Saving is easy, right? It is if you set rules and stick to them. It’s a simple as that. Too many Kiwis think it’s impossible to save. Yet the golden rules are simple and logical and can be applied to anyone’s circumstances.
Try these golden rules:
Choose to save. Saving like anything in life is a choice and virtually anyone can choose to do it. Choosing to save is no different to choosing to buy a car or a new TV, or choosing bought lunches over homemade ones.
Spend less than you earn. People often think they can’t save. More to the point, they can’t manage money. If you want to save, or pay off debt, you need to spend less than you earn. If you can’t, then find ways to earn more and keep your spending the same. Even beneficiaries can boost their income legally, if they choose to.
Save at the start of the month. This is so simple. Decide how much you’re going to save and have it transferred to a savings account automatically the day you’re paid. That way you don’t see the money. Then follow the other golden rules here and add to your savings at the end of the month with any extra left over.
Save at least 10% of your pre-tax income. The paltry 2% or 3% paid into a KiwiSaver isn’t enough, unless you want to live on baked beans and white bread in your retirement.
Don’t save if you are in debt. If you have any credit card, or other consumer debt, pay this first before building up savings. What’s the point of earning 4% or 5% on your savings less tax if you’re paying 19.95% interest on your outstanding credit card balance ?

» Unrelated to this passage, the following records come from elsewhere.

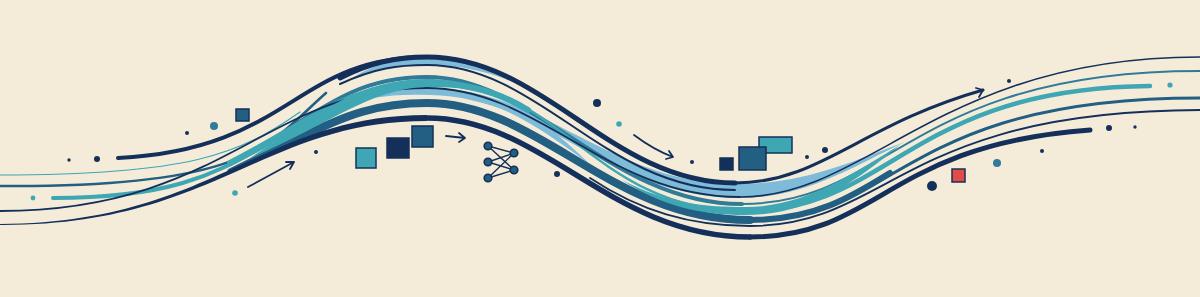
<!DOCTYPE html>
<html lang="en">
<head>
<meta charset="utf-8">
<title>Data stream banner</title>
<style>
:root {
  --cream: #f4ecd9;
  --navy: #14305a;
  --blue: #235f82;
  --mid: #317a98;
  --teal: #3fa6b4;
  --sky: #7dbbd8;
  --red: #e24b48;
}
html, body { margin: 0; overflow: hidden; background: var(--cream); }
svg { display: block; width: 1200px; height: 297px; }
.line { fill: none; stroke-linecap: round; stroke-linejoin: round; }
.navy { stroke: var(--navy); }
.blue { stroke: var(--blue); }
.mid { stroke: var(--mid); }
.teal { stroke: var(--teal); }
.fill-navy { fill: var(--navy); }
.fill-blue { fill: var(--blue); }
.fill-mid { fill: var(--mid); }
.fill-teal { fill: var(--teal); }
.fill-sky { fill: var(--sky); }
.fill-red { fill: var(--red); }
.blocks rect { stroke: var(--navy); stroke-width: 1.5; }
.arrows { stroke-width: 1.8; }
</style>
</head>
<body>
<svg viewBox="0 0 1200 297" role="img" aria-label="Flowing ribbon of lines with squares, dots, arrows and a small network">
  <rect class="background" width="1200" height="297" fill="var(--cream)"/>

  <g class="sky-ribbons fill-sky">
    <path d="M352 78C378 62 400 58 427 58C482 58 530 84 562 109C522 82 480 65 427 65C400 65 378 68 352 78Z"/>
    <path d="M372 98C392 90 408 88 430 88C542 88 612 184 737 184C805 184 850 162 905 142C850 168 805 198 740 198C610 198 545 97 430 95C408 94 392 95 372 98Z"/>
    <path d="M470 92C530 106 565 140 592 166C556 140 520 112 470 97Z"/>
  </g>

  <g class="stream-lines line">
    <path class="teal" stroke-width="1.2" d="M0 175C190 175 240 154 300 112"/>
    <path class="mid" stroke-width="4" d="M262 147C335 98 365 77 427 77C535 77 610 204 742 204"/>
    <path class="mid" stroke-width="2" d="M742 204C890 204 910 71 1200 71"/>
    <path class="blue" stroke-width="2.6" d="M0 186C255 188 270 142 326 93"/>
    <path class="teal" stroke-width="4" d="M53 198C180 198 220 170 270 143"/>
    <path class="teal" stroke-width="6" d="M230 163C310 122 350 83 427 83C470 83 502 94 528 110"/>
    <path class="teal" stroke-width="2.4" d="M500 94C580 130 625 211 745 211"/>
    <path class="teal" stroke-width="4.5" d="M745 211C890 211 910 88 1150 86"/>
    <path class="navy" stroke-width="1.8" d="M0 211C225 211 265 88 427 88C540 88 606 197 740 197"/>
    <path class="navy" stroke-width="1.6" d="M740 197C870 197 940 57 1200 57"/>
    <path class="navy" stroke-width="2" d="M340 84C375 68 398 65 427 65C540 65 605 190 735 190"/>
    <path class="blue" stroke-width="8" d="M300 138C345 115 378 103 427 103C540 103 610 220 750 220"/>
    <path class="blue" stroke-width="5" d="M230 171C310 132 360 103 427 103"/>
    <path class="blue" stroke-width="6" d="M750 220C815 220 853 196 890 173"/>
    <path class="blue" stroke-width="3" d="M750 220C900 220 900 98 1200 98"/>
    <path class="navy" stroke-width="1.8" d="M590 178C640 211 690 226 750 226C890 226 900 111 1200 110"/>
  </g>

  <g class="teal-swells fill-teal">
    <path d="M250 158C320 112 360 79 427 79C460 79 490 88 510 98C485 90 460 87 427 87C370 88 325 127 250 158Z"/>
    <path d="M622 180C668 204 705 207 745 207C805 207 850 175 900 145C855 182 810 215 745 215C700 215 662 206 622 180Z"/>
  </g>

  <g class="outer-edges">
    <path class="line navy" stroke-width="4" d="M118 158C290 150 295 57 427 57"/>
    <path class="line navy" stroke-width="5" d="M340 78C370 63 395 57 427 57C545 57 610 183 735 183"/>
    <path class="line navy" stroke-width="3" d="M735 183C820 183 860 125 983 90"/>
    <path class="fill-navy" d="M0 224C215 223 260 115 427 115V121C262 121 215 226 0 225Z"/>
    <path class="line navy" stroke-width="5.5" d="M427 118C545 118 610 237 750 237"/>
    <path class="line navy" stroke-width="5" d="M750 237C880 237 885 145 1090 130"/>
  </g>

  <g class="blocks">
    <rect class="fill-blue" x="236" y="109" width="13" height="12"/>
    <rect class="fill-teal" x="356" y="148" width="20" height="20"/>
    <rect class="fill-navy" x="387" y="138" width="22" height="20"/>
    <rect class="fill-blue" x="412" y="126" width="21" height="21"/>
    <rect class="fill-navy" x="720" y="158" width="13" height="12"/>
    <rect class="fill-teal" x="759" y="137" width="33" height="16"/>
    <rect class="fill-blue" x="739" y="147" width="27" height="23"/>
    <rect class="fill-red" x="952" y="169" width="13" height="13"/>
  </g>

  <g class="arrows line navy">
    <path d="M248 187L294 162M286 162H294L290 169"/>
    <path d="M446 136L465 138M459 133L465 138L459 142"/>
    <path d="M634 135C646 144 657 151 673 157M669 151L673 157L666 159"/>
    <path d="M976 88L983 90L979 97"/>
  </g>

  <g class="network">
    <path class="line navy" stroke-width="1.4" d="M488 146L514 153L488 162L514 170L488 146M514 153L488 178L514 170"/>
    <g class="fill-blue navy" stroke-width="1.6">
      <circle cx="488" cy="146" r="3.8"/>
      <circle cx="488" cy="162" r="3.8"/>
      <circle cx="488" cy="178" r="3.8"/>
      <circle cx="514" cy="153" r="3.8"/>
      <circle cx="514" cy="170" r="3.8"/>
    </g>
  </g>

  <g class="dots">
    <g class="fill-navy">
      <circle cx="69" cy="160" r="1.7"/>
      <circle cx="97" cy="159" r="3"/>
      <circle cx="187" cy="133" r="2"/>
      <circle cx="316" cy="152" r="2"/>
      <circle cx="557" cy="174" r="3"/>
      <circle cx="597" cy="103" r="4"/>
      <circle cx="692" cy="162" r="2"/>
      <circle cx="807" cy="157" r="2"/>
      <circle cx="825" cy="150" r="3"/>
      <circle cx="932" cy="186" r="5"/>
      <circle cx="1009" cy="81" r="2"/>
      <circle cx="1042" cy="151" r="2"/>
      <circle cx="1109" cy="128" r="3"/>
      <circle cx="1135" cy="127" r="1.7"/>
    </g>
    <g class="fill-mid">
      <circle cx="214" cy="126" r="4"/>
      <circle cx="997" cy="163" r="4"/>
    </g>
    <g class="fill-teal">
      <circle cx="33" cy="198" r="2.4"/>
      <circle cx="235" cy="193" r="2.8"/>
      <circle cx="619" cy="124" r="2.8"/>
      <circle cx="1170" cy="85" r="2.6"/>
    </g>
  </g>
</svg>
</body>
</html>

Save money on everything. Try to spend less on everything you buy and save the savings . Make sure you’re not buying things simply because they’re cheap.
Free up extra money. Where could you free up extra money? Even buying one fewer bottles of wine a week, or making lunch one or two days a week can add up very fast. We all fritter money somewhere. It’s a matter of identifying the worst leaks and plugging the hole.
Minimise taxes. Are you getting your full KiwiSaver subsidies from the government, do you claim for work-related expenses such as professional memberships, could you run a small business from home to claim tax losses, are any rental properties and businesses you own correctly structured to minimise tax? Accountants often say they save more money on tax than they cost.
Don’t sit on your savings. Saving is good. Investing is better. Inflation is running at more than 5% currently. If you’re earning less than that on large chunks of savings, then you need to consider investing that money to keep pace with inflation or grow ahead of it. Your long-term wealth depends upon it.
10. Review your savings once a year. Are you saving enough? Is the money earning the best return it could? Which of the points above do you need to work on?
Your say: what savings rules work for you?